The Wm. Wrigley Jr. Co., Chicago, plans to promote a Sept. 25 decision by the American Dental Association (see Page 10). The A.D.A.’s Council on Scientific Affairs awarded the A.D.A. Seal of Acceptance to Wrigley sugar-free chewing gums Orbit, Extra and Eclipse because they clinically are shown to help prevent cavities, reduce plaque and strengthen teeth. None of the three Wrigley gum varieties have isomaltulose on their respective ingredient lists, but such polyol sweeteners as sorbitol, mannitol and maltitol are on the ingredient lists as are other sweeteners aspartame, acesulfame potassium and sucralose.
Products designed for preschool children might be another opportunity for sugar-free or tooth-friendly claims. Tooth decay in primary or baby teeth of children aged 2 to 5 increased to 28% for the years 1999-2004, as compared with 24% for the years 1988-94, according to a report released in April by the Centers for Disease Control and Prevention, Atlanta.
"If combined with other ingredients resistant to fermentation in the mouth in healthy drink concepts, Palatinose can contribute to lowering the prevalence of tooth decay among toddlers," Ms. Lipp said.
Isomaltulose is not excluded from any product marketed to children, according to Cargill.
Isomaltulose is a carbohydrate and sugar and not a polyol. All polyols, also known as sugar alcohols, qualify for the F.D.A.’s claim about not promoting tooth decay. The polyols xylitol and sorbitol scored highest in a report evaluating non-cariogenic sweeteners and the prevention of dental caries. The Harvard School of Medicine, Boston, reviewed 14 clinical studies for the report, which was released early this decade.
The highest caries reductions were observed in subjects using xylitol. Xylitol, a naturally occurring 5-carbon polyol sweetener, is 40% as sweet as sucrose and has a caloric value of 2.4 kcal/gram, which compares with 4 kcal/gram for sucrose. Danisco offers xylitol for use in such products as chewing gum and confectionery.

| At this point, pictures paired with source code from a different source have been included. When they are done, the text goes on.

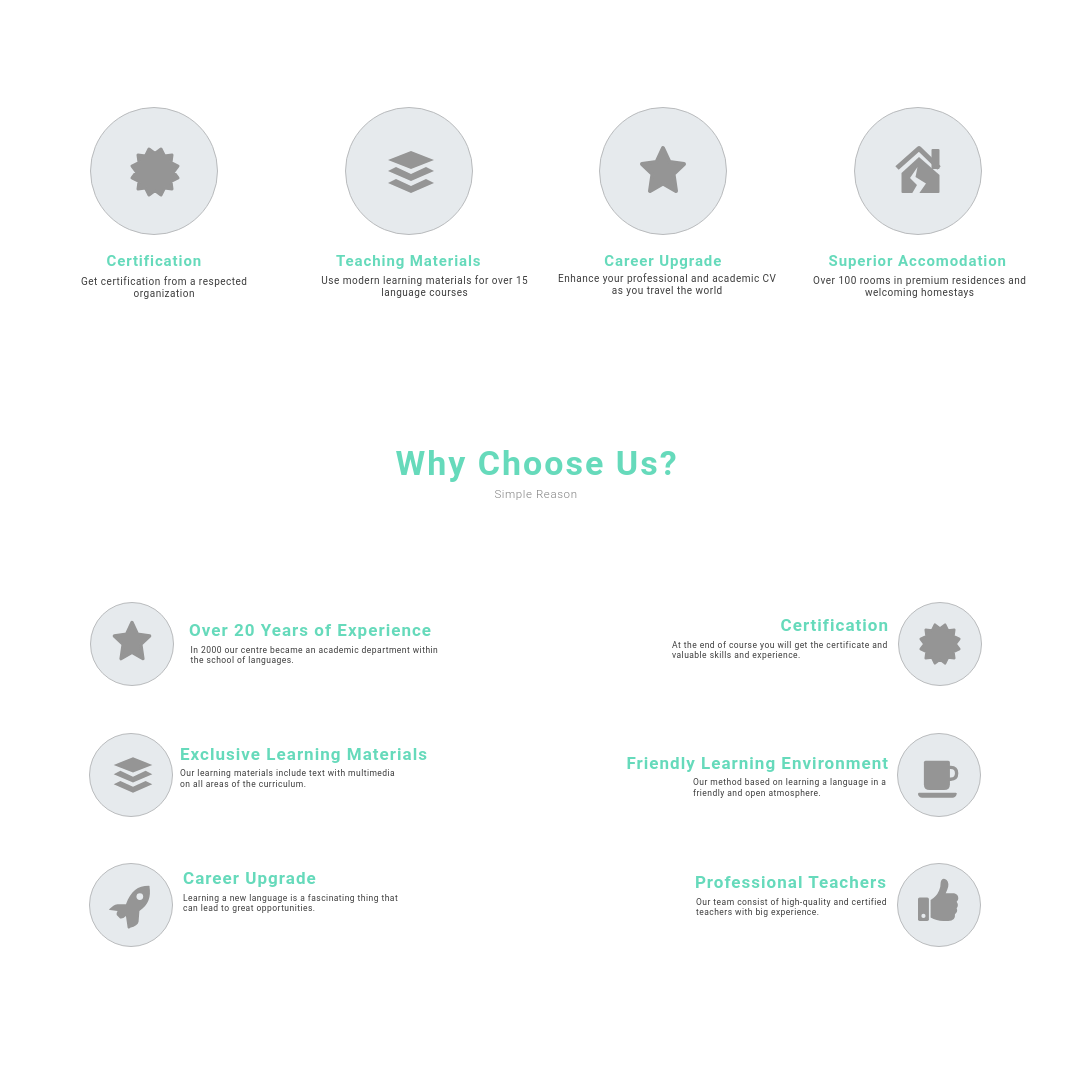
<!DOCTYPE html>
<html lang="en">
<head>
<meta charset="utf-8">
<title>Why Choose Us?</title>
<style>
:root {
  --paper: #ffffff;
  --mint: #66dabb;
  --ink: #3c3c3c;
  --muted: #808080;
  --disc: #e6eaed;
  --disc-edge: #b9bbbd;
  --icon: #959595;
}
* { box-sizing: border-box; margin: 0; padding: 0; }
body { width: 1072px; height: 1072px; overflow: hidden; background: var(--paper); color: var(--ink); font-family: Roboto, sans-serif; }
main { width: 1072px; height: 1072px; padding-top: 107px; overflow: hidden; }
ul { list-style: none; }
.symbols { position: absolute; width: 0; height: 0; }

.disc { flex: none; display: flex; align-items: center; justify-content: center; border-radius: 50%; background: var(--disc); border: 1px solid var(--disc-edge); }
.disc svg { display: block; overflow: visible; fill: var(--icon); position: relative; left: var(--icon-x, 0px); top: var(--icon-y, 0px); }
h2, h3 { color: var(--mint); font-weight: 700; letter-spacing: .06em; white-space: nowrap; }
p { white-space: nowrap; }

.offers { display: grid; grid-template-columns: repeat(4, 1fr); height: 336px; padding: 0 27px; }
.offer { display: flex; flex-direction: column; align-items: center; text-align: center; }
.offer .disc { width: 128px; height: 128px; }
.offer .disc svg { width: 50px; height: 50px; }
.offer h3 { margin-top: 16px; font-size: 15px; line-height: 20px; }
.offer p { position: relative; left: var(--note-x, 0px); margin-top: var(--note-gap, 5px); font-size: 10px; line-height: 11.5px; letter-spacing: .5px; }

.intro { height: 159px; text-align: center; }
.intro h2 { font-size: 34px; line-height: 40px; letter-spacing: 2px; padding-left: 2px; }
.intro p { margin-top: 3px; font-size: 11.5px; line-height: 16px; font-weight: 300; letter-spacing: .6px; color: var(--muted); }

.reasons { display: flex; justify-content: space-between; padding: 0 91px 0 89px; }
.reasons ul { display: flex; flex-direction: column; gap: 46.5px; }
.reason { display: flex; height: 84px; gap: var(--gap, 8px); position: relative; left: var(--shift, 0px); }
.reason .disc { width: 84px; height: 84px; }
.reason .disc svg { width: 42px; height: 42px; }
.reason .copy { padding-top: var(--drop, 0px); }
.reason h3 { font-size: 17px; line-height: 20px; }
.reason p { margin-top: 4.5px; padding-left: var(--indent, 0px); font-size: 8.5px; line-height: 10.5px; letter-spacing: .46px; }
.mirrored .reason { justify-content: flex-end; }
.mirrored .copy { display: flex; flex-direction: column; align-items: flex-end; }
.mirrored p { width: var(--note-width); }
</style>
</head>
<body>
<svg class="symbols" aria-hidden="true">
  <defs>
    <g id="icon-badge" transform="translate(25 25) scale(.5)">
      <polygon stroke="#959595" stroke-width="6" stroke-linejoin="round" points="37,0 46,12 32,19 34,34 19,32 12,46 0,37 -12,46 -19,32 -34,34 -32,19 -46,12 -37,0 -46,-12 -32,-19 -34,-34 -19,-32 -12,-46 0,-37 12,-46 19,-32 34,-34 32,-19 46,-12"/>
    </g>
    <g id="icon-layers">
      <polygon points="25,4 48,13 25,22 2,13"/>
      <polygon id="sheet" points="2,24 10,20 25,27 40,20 48,24 25,34"/>
      <use href="#sheet" y="12"/>
    </g>
    <g id="icon-star">
      <polygon stroke="#959595" stroke-width="4" stroke-linejoin="round" points="25,3 31.5,17 46,19 35.5,29 38,46 25,38.5 12,46 14.5,29 4,19 18.5,17"/>
    </g>
    <g id="icon-house">
      <rect x="38.5" y="3" width="8" height="20" rx="1"/>
      <path d="M4 22L26 2.5L46 22" fill="none" stroke="#959595" stroke-width="5" stroke-linejoin="round"/>
      <path d="M8.500 27L26 11L46.500 29V46Q46.500 47 45.500 47H9.500Q8.500 47 8.500 46Z"/>
      <polygon fill="#e6eaed" points="19,47.5 24,39 17,32 24.5,21 22.5,31 33,37.500 26,47.5"/>
    </g>
    <g id="icon-cup">
      <path d="M7 10Q7 8 9 8H36Q38 8 38 10V36Q38 43 31 43H14Q7 43 7 36Z"/>
      <path d="M36 16H39Q46 16 46 23T39 30H36" fill="none" stroke="#959595" stroke-width="4"/>
      <path d="M1 46H45Q47 46 46 48Q45 52 41 52H5Q1 52 0 48Q0 46 1 46Z"/>
    </g>
    <g id="icon-thumb">
      <rect x="0" y="16" width="13" height="28" rx="2"/>
      <circle cx="6.500" cy="38" r="2.5" fill="#e6eaed"/>
      <path d="M15 19Q22 15 25 8Q27 4 27 -2Q28 -7 32 -6Q37 -4 36 3Q35 7 33 11H43Q48 12 48 17Q48 20 46 21Q49 25 46 29Q48 33 44 36Q45 44 36 44H30Q22 44 15 40Z"/>
    </g>
    <g id="icon-rocket">
      <path d="M47 3Q48 2 46 2C33 2 25 8 19 24H9Q6 24 4 26L-1 30Q-1 31 0 31L9 32Q7 35 8 37L12 41Q15 42 19 38L21 52Q22 54 24 52Q33 50 34 45L35 32C46 25 49 15 47 3Z"/>
      <circle cx="35.500" cy="15" r="4" fill="#e6eaed"/>
    </g>
  </defs>
</svg>
<main>
  <ul class="offers">
    <li class="offer" style="--note-x:10px; --icon-x:1px; --icon-y:1px">
      <span class="disc"><svg viewBox="0 0 50 50" aria-hidden="true"><use href="#icon-badge"/></svg></span>
      <h3>Certification</h3>
      <p>Get certification from a respected<br>organization</p>
    </li>
    <li class="offer" style="--note-x:16px; --note-gap:4px; --icon-x:2px; --icon-y:1px">
      <span class="disc"><svg viewBox="0 0 50 50" aria-hidden="true"><use href="#icon-layers"/></svg></span>
      <h3>Teaching Materials</h3>
      <p>Use modern learning materials for over 15<br>language courses</p>
    </li>
    <li class="offer" style="--note-x:4px; --note-gap:2px; --icon-y:-1px">
      <span class="disc"><svg viewBox="0 0 50 50" aria-hidden="true"><use href="#icon-star"/></svg></span>
      <h3>Career Upgrade</h3>
      <p>Enhance your professional and academic CV<br>as you travel the world</p>
    </li>
    <li class="offer" style="--note-x:2px; --note-gap:4px">
      <span class="disc"><svg viewBox="0 0 50 50" aria-hidden="true"><use href="#icon-house"/></svg></span>
      <h3>Superior Accomodation</h3>
      <p>Over 100 rooms in premium residences and<br>welcoming homestays</p>
    </li>
  </ul>

  <header class="intro">
    <h2>Why Choose Us?</h2>
    <p>Simple Reason</p>
  </header>

  <section class="reasons">
    <ul>
      <li class="reason" style="--shift:1px; --gap:15px; --drop:18px; --indent:1.5px; --icon-y:-3px">
        <span class="disc"><svg viewBox="0 0 50 50" aria-hidden="true"><use href="#icon-star"/></svg></span>
        <div class="copy">
          <h3>Over 20 Years of Experience</h3>
          <p>In 2000 our centre became an academic department within<br>the school of languages.</p>
        </div>
      </li>
      <li class="reason" style="--gap:7px; --drop:11px; --icon-x:2px">
        <span class="disc"><svg viewBox="0 0 50 50" aria-hidden="true"><use href="#icon-layers"/></svg></span>
        <div class="copy">
          <h3>Exclusive Learning Materials</h3>
          <p>Our learning materials include text with multimedia<br>on all areas of the curriculum.</p>
        </div>
      </li>
      <li class="reason" style="--gap:10px; --drop:5px">
        <span class="disc"><svg viewBox="0 0 50 50" aria-hidden="true"><use href="#icon-rocket"/></svg></span>
        <div class="copy">
          <h3>Career Upgrade</h3>
          <p>Learning a new language is a fascinating thing that<br>can lead to great opportunities.</p>
        </div>
      </li>
    </ul>
    <ul class="mirrored">
      <li class="reason" style="--shift:1px; --gap:9px; --drop:13px; --note-width:217px">
        <div class="copy">
          <h3>Certification</h3>
          <p>At the end of course you will get the certificate and<br>valuable skills and experience.</p>
        </div>
        <span class="disc"><svg viewBox="0 0 50 50" aria-hidden="true"><use href="#icon-badge"/></svg></span>
      </li>
      <li class="reason" style="--drop:20px; --note-width:196px">
        <div class="copy">
          <h3>Friendly Learning Environment</h3>
          <p>Our method based on learning a language in a<br>friendly and open atmosphere.</p>
        </div>
        <span class="disc"><svg viewBox="0 0 50 50" aria-hidden="true"><use href="#icon-cup"/></svg></span>
      </li>
      <li class="reason" style="--gap:10px; --drop:9px; --note-width:191px">
        <div class="copy">
          <h3>Professional Teachers</h3>
          <p>Our team consist of high-quality and certified<br>teachers with big experience.</p>
        </div>
        <span class="disc"><svg viewBox="0 0 50 50" aria-hidden="true"><use href="#icon-thumb"/></svg></span>
      </li>
    </ul>
  </section>
</main>
</body>
</html>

Isomaltulose is half as sweet as sucrose and has the same caloric value as sucrose. Palatinose isomaltulose is slowly and fully digested in the small intestine, Ms. Lipp said. Xtend isomaltulose is obtained from sucrose by enzymatic conversion and has the same energy value as sucrose, but it is digested more slowly and absorbed completely, which results in sustained release of energy to the body, according to Cargill.
This article can also be found in the digital edition of Food Business News, October 2, 2007, starting on Page 54. Click